When I have to work with other "experienced" people that fall into the same category as you, my biggest concern is that they would feel they have enough seniority that whatever they did for the last 15 years has always worked for them and they are happy with that. I've had some nice, clean organized code that has been completely trampled over by these "experienced" people.
What I would wish is that they (and just about everyone else, including myself) would approach programming with the idea that compared to what is out there, each of us actually knows very little and that no matter how much experience you think you have, there's always new things for you to learn and write better code, even in the language that you think you know 100%.
I'm certainly comfortable with C++11, lambdas, templates, metaprogramming, etc... but no matter how much time passes I still find that every year my code improves compared to what I used to write a year ago and I've been doing C++ professionally for 13 years.
Just by asking the question you've asked, I don't think you are in danger of being one of those "experienced" people that leave destruction and mayhem in their path. You already have a job with guys who have skills different from yours. This is great for you, don't be intimidated. Instead, show your openness and willingness to learn and I'm sure anyone on your team will be more than happy to mentor you until you get up to speed. They will be happy that you recognize that you need and want to improve yourself. I know I would be.
Ask for some code reviews and advice on how you could approach tasks differently and when you get that feedback, try to remember it for next time. Also most senior guys love to talk about design and lessons they've learned the hard way over the years. Simply talking informally, they'll give you plenty of knowledge you can take away.

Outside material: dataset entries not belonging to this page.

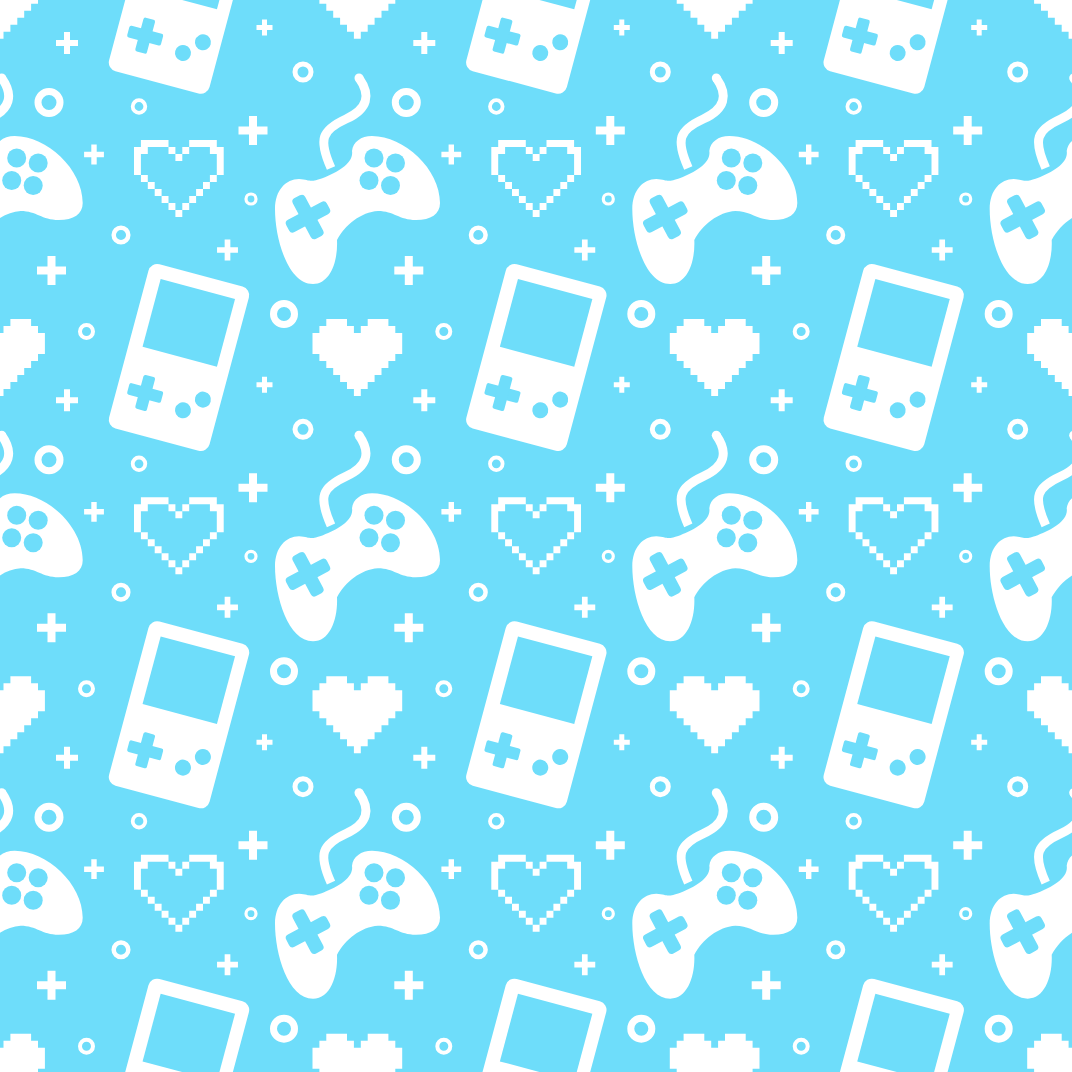
<!DOCTYPE html>
<html lang="en">
<head>
<meta charset="utf-8">
<title>Retro gaming pattern</title>
<style>
  :root { --sky: #6eddfa; --white: #ffffff; }
  html, body { margin: 0; background: var(--sky); overflow: hidden; }
  .pattern { display: block; width: 1072px; height: 1072px; background: var(--sky); }
  .solid { fill: var(--white); }
  .cutout { fill: var(--sky); }
  .cable { fill: none; stroke: var(--white); stroke-width: 9; }
  .plus { fill: none; stroke: var(--white); }
  .ring { fill: none; stroke: var(--white); }
</style>
</head>
<body>
<svg class="pattern" viewBox="0 0 1072 1072" role="img" aria-label="Seamless pattern of handheld consoles, game controllers and pixel hearts">
  <defs>
    <g id="handheld" transform="translate(179 357.5) rotate(15)">
      <rect class="solid" x="-52" y="-85" width="104" height="170" rx="9"/>
      <rect class="cutout" x="-38" y="-71" width="77" height="70"/>
      <rect class="cutout" x="-41" y="37" width="35" height="12" rx="2"/>
      <rect class="cutout" x="-29.5" y="25.5" width="12" height="35" rx="2"/>
      <circle class="cutout" cx="17.5" cy="50" r="8"/>
      <circle class="cutout" cx="34" cy="34.5" r="8"/>
    </g>

    <g id="controller">
      <path class="cable" d="M359 78C371 95 368 109 346 119C322 130 318 139 331 168"/>
      <circle class="solid" cx="359" cy="78" r="4.5"/>
      <path class="solid" d="M275 209C275 190 286 179 299 179C311 180 309 183 323 178C338 172 354 163 352 151C353 142 361 136 372 136C404 136 440 169 440 203C440 214 431 220 416 220C399 220 394 211 378 211C361 212 345 225 337 240C338 262 330 284 313 284C288 284 275 239 275 209Z"/>
      <g class="cutout">
        <g transform="translate(308 217) rotate(-28)">
          <rect x="-23" y="-7" width="46" height="14" rx="4"/>
          <rect x="-7" y="-23" width="14" height="46" rx="4"/>
        </g>
        <circle cx="374" cy="158" r="9.5"/>
        <circle cx="395.5" cy="163" r="9.5"/>
        <circle cx="369" cy="180.5" r="9.5"/>
        <circle cx="390.5" cy="185.5" r="9.5"/>
      </g>
    </g>

    <path id="heart-solid" class="solid" transform="translate(312.5 319) scale(6.9 7)" d="M2 0h3v1h1v1h1v-1h1v-1h3v1h1v1h1v3h-1v1h-1v1h-1v1h-1v1h-1v1h-1v1h-1v-1h-1v-1h-1v-1h-1v-1h-1v-1h-1v-1h-1v-3h1v-1h1z"/>

    <path id="heart-outline" class="solid" transform="translate(134 140) scale(6.9 7)" d="M1 0h4v1h1v1h1v-1h1v-1h4v1h1v4h-1v1h-1v1h-1v1h-1v1h-1v1h-1v1h-1v-1h-1v-1h-1v-1h-1v-1h-1v-1h-1v-1h-1v-4h1zM2 1v1h-1v3h1v1h1v1h1v1h1v1h1v1h1v-1h1v-1h1v-1h1v-1h1v-1h1v-3h-1v-1h-3v1h-1v1h-1v-1h-1v-1z"/>

    <path id="plus-large" class="plus" stroke-width="8" d="M-14.5 0h29M0-14.5v29"/>
    <path id="plus-medium" class="plus" stroke-width="6" d="M-11 0h22M0-11v22"/>
    <path id="plus-small" class="plus" stroke-width="5" d="M-8 0h16M0-8v16"/>

    <g id="tile">
      <use href="#handheld"/>
      <use href="#controller"/>
      <use href="#heart-solid"/>
      <use href="#heart-outline"/>
      <use href="#plus-large" x="253" y="130.5"/>
      <use href="#plus-large" x="51.5" y="270.5"/>
      <use href="#plus-medium" x="67" y="43"/>
      <use href="#plus-medium" transform="translate(94 154.5) scale(.9)"/>
      <use href="#plus-medium" transform="translate(227.5 250) scale(.95)"/>
      <use href="#plus-small" x="264.5" y="27.5"/>
      <circle class="ring" cx="303" cy="72" r="8" stroke-width="5"/>
      <circle class="ring" cx="49" cy="102.5" r="11" stroke-width="7"/>
      <circle class="ring" cx="139" cy="106.5" r="6.3" stroke-width="3.8"/>
      <circle class="ring" cx="251" cy="199" r="5" stroke-width="3.2"/>
      <circle class="ring" cx="121" cy="235" r="7.3" stroke-width="4.5"/>
      <circle class="ring" cx="284" cy="314" r="10.5" stroke-width="7"/>
      <circle class="ring" cx="86.5" cy="331.5" r="6.5" stroke-width="4"/>
    </g>

    <g id="row">
      <use href="#tile" x="-357.3"/>
      <use href="#tile"/>
      <use href="#tile" x="357.3"/>
      <use href="#tile" x="714.7"/>
    </g>
  </defs>

  <rect class="cutout" width="1072" height="1072"/>
  <use href="#row" y="-357.3"/>
  <use href="#row"/>
  <use href="#row" y="357.3"/>
  <use href="#row" y="714.7"/>
</svg>
</body>
</html>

As a general advice, whenever possible you should always try to surround yourself with people who are better/smarter than you. It's not a burden that you have to "deal" with but an opportunity to always improve yourself.